Records from a dataset:

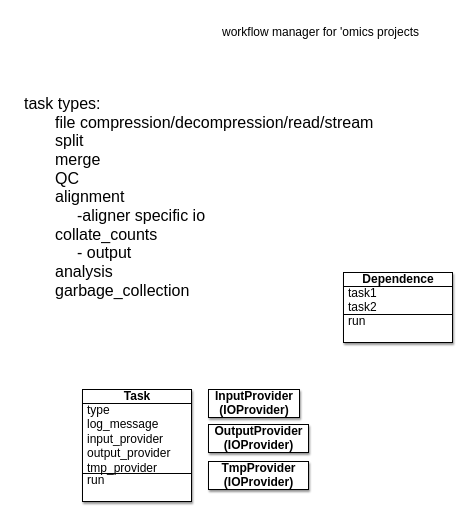
<!DOCTYPE html>
<html lang="en">
<head>
<meta charset="utf-8">
<title>Workflow manager class diagram</title>
<style>
:root {
  --ink: #000;
  --paper: #fff;
  --shade: rgba(0, 0, 0, .42);
}
* { box-sizing: border-box; margin: 0; padding: 0; }
html, body { width: 473px; height: 522px; overflow: hidden; }
body { background: var(--paper); color: var(--ink); font-family: "Liberation Sans", Arial, sans-serif; }
.diagram { position: relative; width: 473px; height: 522px; overflow: hidden; }
h1 { position: absolute; left: 222px; top: 25px; font-size: 12px; font-weight: 400; line-height: 14px; white-space: nowrap; }

.task-types { position: absolute; left: 24px; top: 95px; font-size: 16px; line-height: 18.65px; white-space: nowrap; }
.task-types h2 { font-size: inherit; font-weight: 400; }
.task-types ul { list-style: none; padding-left: 31px; }
.task-types ul ul { padding-left: 22px; }

.class-box {
  position: absolute;
  display: grid;
  border: 1px solid var(--ink);
  background: var(--paper);
  box-shadow: 1px 2px 2px var(--shade);
  font-size: 12px;
  line-height: 14.4px;
  white-space: nowrap;
}
.class-box h3 { font-size: 12px; line-height: 13px; text-align: center; border-bottom: 1px solid var(--ink); }
.class-box ul { list-style: none; padding-left: 4px; min-height: 0; }
.class-box li { position: relative; top: -1px; }
.attributes { border-bottom: 1px solid var(--ink); }
.dependence { left: 343px; top: 272px; width: 110px; height: 71px; grid-template-rows: 14px 28px 1fr; }
.task { left: 82px; top: 389px; width: 110px; height: 113px; grid-template-rows: 14px 70px 1fr; }

.provider { height: 29px; left: 208px; place-items: center; text-align: center; font-weight: 700; line-height: 14px; }
.provider p { position: relative; top: -1px; }
.input { top: 389px; width: 92px; }
.output { top: 424px; width: 101px; }
.tmp { top: 461px; width: 101px; }
</style>
</head>
<body>
<main class="diagram">
  <h1>workflow manager for 'omics projects</h1>

  <section class="task-types">
    <h2>task types:</h2>
    <ul>
      <li>file compression/decompression/read/stream</li>
      <li>split</li>
      <li>merge</li>
      <li>QC</li>
      <li>alignment
        <ul><li>-aligner specific io</li></ul>
      </li>
      <li>collate_counts
        <ul><li>- output</li></ul>
      </li>
      <li>analysis</li>
      <li>garbage_collection</li>
    </ul>
  </section>

  <article class="class-box dependence">
    <h3>Dependence</h3>
    <ul class="attributes">
      <li>task1</li>
      <li>task2</li>
    </ul>
    <ul class="methods"><li>run</li></ul>
  </article>

  <article class="class-box task">
    <h3>Task</h3>
    <ul class="attributes">
      <li>type</li>
      <li>log_message</li>
      <li>input_provider</li>
      <li>output_provider</li>
      <li>tmp_provider</li>
    </ul>
    <ul class="methods"><li>run</li></ul>
  </article>

  <article class="class-box provider input"><p>InputProvider<br>(IOProvider)</p></article>
  <article class="class-box provider output"><p>OutputProvider<br>(IOProvider)</p></article>
  <article class="class-box provider tmp"><p>TmpProvider<br>(IOProvider)</p></article>
</main>
</body>
</html>
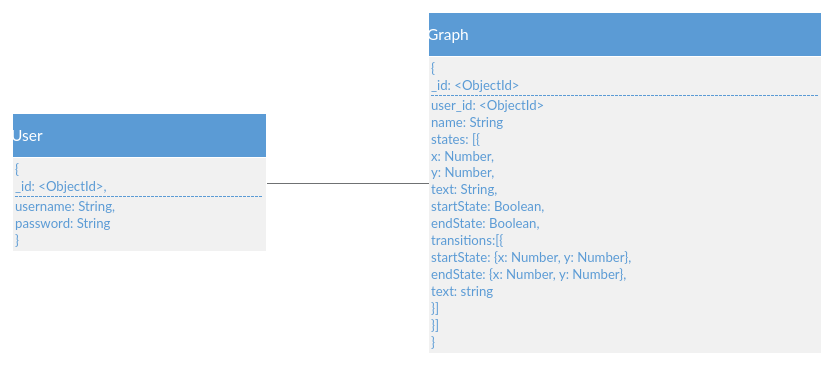
<!DOCTYPE html>
<html lang="en">
<head>
<meta charset="utf-8">
<title>User and Graph schema</title>
<style>
:root {
  --header: #5b9bd5;
  --body: #f1f1f1;
  --text: #5b9bd5;
  --title: #ffffff;
  --connector: #6f7173;
}
* { box-sizing: border-box; margin: 0; padding: 0; }
html, body { width: 835px; height: 367px; overflow: hidden; background: #fff; }
.diagram {
  position: relative;
  width: 835px;
  height: 367px;
  font-family: Lato, "Open Sans", sans-serif;
}
.entity {
  position: absolute;
  display: flex;
  flex-direction: column;
  gap: 1px;
}
.entity-user { left: 13px; top: 114px; width: 253px; height: 137px; }
.entity-graph { left: 429px; top: 13px; width: 392px; height: 340px; }
.entity-title {
  flex: none;
  height: 43px;
  line-height: 43px;
  text-indent: -2px;
  font-size: 15.5px;
  font-weight: 400;
  color: var(--title);
  background: var(--header);
}
.entity-body {
  flex: 1;
  padding: 3px 3px 0 2px;
  background: var(--body);
  color: var(--text);
  font-size: 13.2px;
  line-height: 16.9px;
  white-space: nowrap;
}
.fields { list-style: none; }
.divider {
  height: 1px;
  margin: 1px 0;
  background: repeating-linear-gradient(90deg, var(--header) 0 3px, transparent 3px 4px);
}
.connector { position: absolute; left: 0; top: 0; }
</style>
</head>
<body>
<main class="diagram">
  <svg class="connector" width="835" height="367" viewBox="0 0 835 367" aria-hidden="true">
    <line x1="267" y1="183.5" x2="429" y2="183.5" stroke="var(--connector)" stroke-width="1"/>
  </svg>

  <section class="entity entity-user">
    <h2 class="entity-title">User</h2>
    <div class="entity-body">
      <ul class="fields">
        <li>{</li>
        <li>_id: &lt;ObjectId&gt;,</li>
      </ul>
      <div class="divider"></div>
      <ul class="fields">
        <li>username: String,</li>
        <li>password: String</li>
        <li>}</li>
      </ul>
    </div>
  </section>

  <section class="entity entity-graph">
    <h2 class="entity-title">Graph</h2>
    <div class="entity-body">
      <ul class="fields">
        <li>{</li>
        <li>_id: &lt;ObjectId&gt;</li>
      </ul>
      <div class="divider"></div>
      <ul class="fields">
        <li>user_id: &lt;ObjectId&gt;</li>
        <li>name: String</li>
        <li>states: [{</li>
        <li>x: Number,</li>
        <li>y: Number,</li>
        <li>text: String,</li>
        <li>startState: Boolean,</li>
        <li>endState: Boolean,</li>
        <li>transitions:[{</li>
        <li>startState: {x: Number, y: Number},</li>
        <li>endState: {x: Number, y: Number},</li>
        <li>text: string</li>
        <li>}]</li>
        <li>}]</li>
        <li>}</li>
      </ul>
    </div>
  </section>
</main>
</body>
</html>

## [WORK ITEM]
Retype the records exactly, but skip the pictures.

## [ANSWER TO THE PROBLEM]
<!DOCTYPE html>
<html lang="en">
<head>
<meta charset="utf-8">
<title>Workflow manager class diagram</title>
<style>
:root {
  --ink: #000;
  --paper: #fff;
  --shade: rgba(0, 0, 0, .42);
}
* { box-sizing: border-box; margin: 0; padding: 0; }
html, body { width: 473px; height: 522px; overflow: hidden; }
body { background: var(--paper); color: var(--ink); font-family: "Liberation Sans", Arial, sans-serif; }
.diagram { position: relative; width: 473px; height: 522px; overflow: hidden; }
h1 { position: absolute; left: 222px; top: 25px; font-size: 12px; font-weight: 400; line-height: 14px; white-space: nowrap; }

.task-types { position: absolute; left: 24px; top: 95px; font-size: 16px; line-height: 18.65px; white-space: nowrap; }
.task-types h2 { font-size: inherit; font-weight: 400; }
.task-types ul { list-style: none; padding-left: 31px; }
.task-types ul ul { padding-left: 22px; }

.class-box {
  position: absolute;
  display: grid;
  border: 1px solid var(--ink);
  background: var(--paper);
  box-shadow: 1px 2px 2px var(--shade);
  font-size: 12px;
  line-height: 14.4px;
  white-space: nowrap;
}
.class-box h3 { font-size: 12px; line-height: 13px; text-align: center; border-bottom: 1px solid var(--ink); }
.class-box ul { list-style: none; padding-left: 4px; min-height: 0; }
.class-box li { position: relative; top: -1px; }
.attributes { border-bottom: 1px solid var(--ink); }
.dependence { left: 343px; top: 272px; width: 110px; height: 71px; grid-template-rows: 14px 28px 1fr; }
.task { left: 82px; top: 389px; width: 110px; height: 113px; grid-template-rows: 14px 70px 1fr; }

.provider { height: 29px; left: 208px; place-items: center; text-align: center; font-weight: 700; line-height: 14px; }
.provider p { position: relative; top: -1px; }
.input { top: 389px; width: 92px; }
.output { top: 424px; width: 101px; }
.tmp { top: 461px; width: 101px; }
</style>
</head>
<body>
<main class="diagram">
  <h1>workflow manager for 'omics projects</h1>

  <section class="task-types">
    <h2>task types:</h2>
    <ul>
      <li>file compression/decompression/read/stream</li>
      <li>split</li>
      <li>merge</li>
      <li>QC</li>
      <li>alignment
        <ul><li>-aligner specific io</li></ul>
      </li>
      <li>collate_counts
        <ul><li>- output</li></ul>
      </li>
      <li>analysis</li>
      <li>garbage_collection</li>
    </ul>
  </section>

  <article class="class-box dependence">
    <h3>Dependence</h3>
    <ul class="attributes">
      <li>task1</li>
      <li>task2</li>
    </ul>
    <ul class="methods"><li>run</li></ul>
  </article>

  <article class="class-box task">
    <h3>Task</h3>
    <ul class="attributes">
      <li>type</li>
      <li>log_message</li>
      <li>input_provider</li>
      <li>output_provider</li>
      <li>tmp_provider</li>
    </ul>
    <ul class="methods"><li>run</li></ul>
  </article>

  <article class="class-box provider input"><p>InputProvider<br>(IOProvider)</p></article>
  <article class="class-box provider output"><p>OutputProvider<br>(IOProvider)</p></article>
  <article class="class-box provider tmp"><p>TmpProvider<br>(IOProvider)</p></article>
</main>
</body>
</html>
<!DOCTYPE html>
<html lang="en">
<head>
<meta charset="utf-8">
<title>User and Graph schema</title>
<style>
:root {
  --header: #5b9bd5;
  --body: #f1f1f1;
  --text: #5b9bd5;
  --title: #ffffff;
  --connector: #6f7173;
}
* { box-sizing: border-box; margin: 0; padding: 0; }
html, body { width: 835px; height: 367px; overflow: hidden; background: #fff; }
.diagram {
  position: relative;
  width: 835px;
  height: 367px;
  font-family: Lato, "Open Sans", sans-serif;
}
.entity {
  position: absolute;
  display: flex;
  flex-direction: column;
  gap: 1px;
}
.entity-user { left: 13px; top: 114px; width: 253px; height: 137px; }
.entity-graph { left: 429px; top: 13px; width: 392px; height: 340px; }
.entity-title {
  flex: none;
  height: 43px;
  line-height: 43px;
  text-indent: -2px;
  font-size: 15.5px;
  font-weight: 400;
  color: var(--title);
  background: var(--header);
}
.entity-body {
  flex: 1;
  padding: 3px 3px 0 2px;
  background: var(--body);
  color: var(--text);
  font-size: 13.2px;
  line-height: 16.9px;
  white-space: nowrap;
}
.fields { list-style: none; }
.divider {
  height: 1px;
  margin: 1px 0;
  background: repeating-linear-gradient(90deg, var(--header) 0 3px, transparent 3px 4px);
}
.connector { position: absolute; left: 0; top: 0; }
</style>
</head>
<body>
<main class="diagram">
  <svg class="connector" width="835" height="367" viewBox="0 0 835 367" aria-hidden="true">
    <line x1="267" y1="183.5" x2="429" y2="183.5" stroke="var(--connector)" stroke-width="1"/>
  </svg>

  <section class="entity entity-user">
    <h2 class="entity-title">User</h2>
    <div class="entity-body">
      <ul class="fields">
        <li>{</li>
        <li>_id: &lt;ObjectId&gt;,</li>
      </ul>
      <div class="divider"></div>
      <ul class="fields">
        <li>username: String,</li>
        <li>password: String</li>
        <li>}</li>
      </ul>
    </div>
  </section>

  <section class="entity entity-graph">
    <h2 class="entity-title">Graph</h2>
    <div class="entity-body">
      <ul class="fields">
        <li>{</li>
        <li>_id: &lt;ObjectId&gt;</li>
      </ul>
      <div class="divider"></div>
      <ul class="fields">
        <li>user_id: &lt;ObjectId&gt;</li>
        <li>name: String</li>
        <li>states: [{</li>
        <li>x: Number,</li>
        <li>y: Number,</li>
        <li>text: String,</li>
        <li>startState: Boolean,</li>
        <li>endState: Boolean,</li>
        <li>transitions:[{</li>
        <li>startState: {x: Number, y: Number},</li>
        <li>endState: {x: Number, y: Number},</li>
        <li>text: string</li>
        <li>}]</li>
        <li>}]</li>
        <li>}</li>
      </ul>
    </div>
  </section>
</main>
</body>
</html>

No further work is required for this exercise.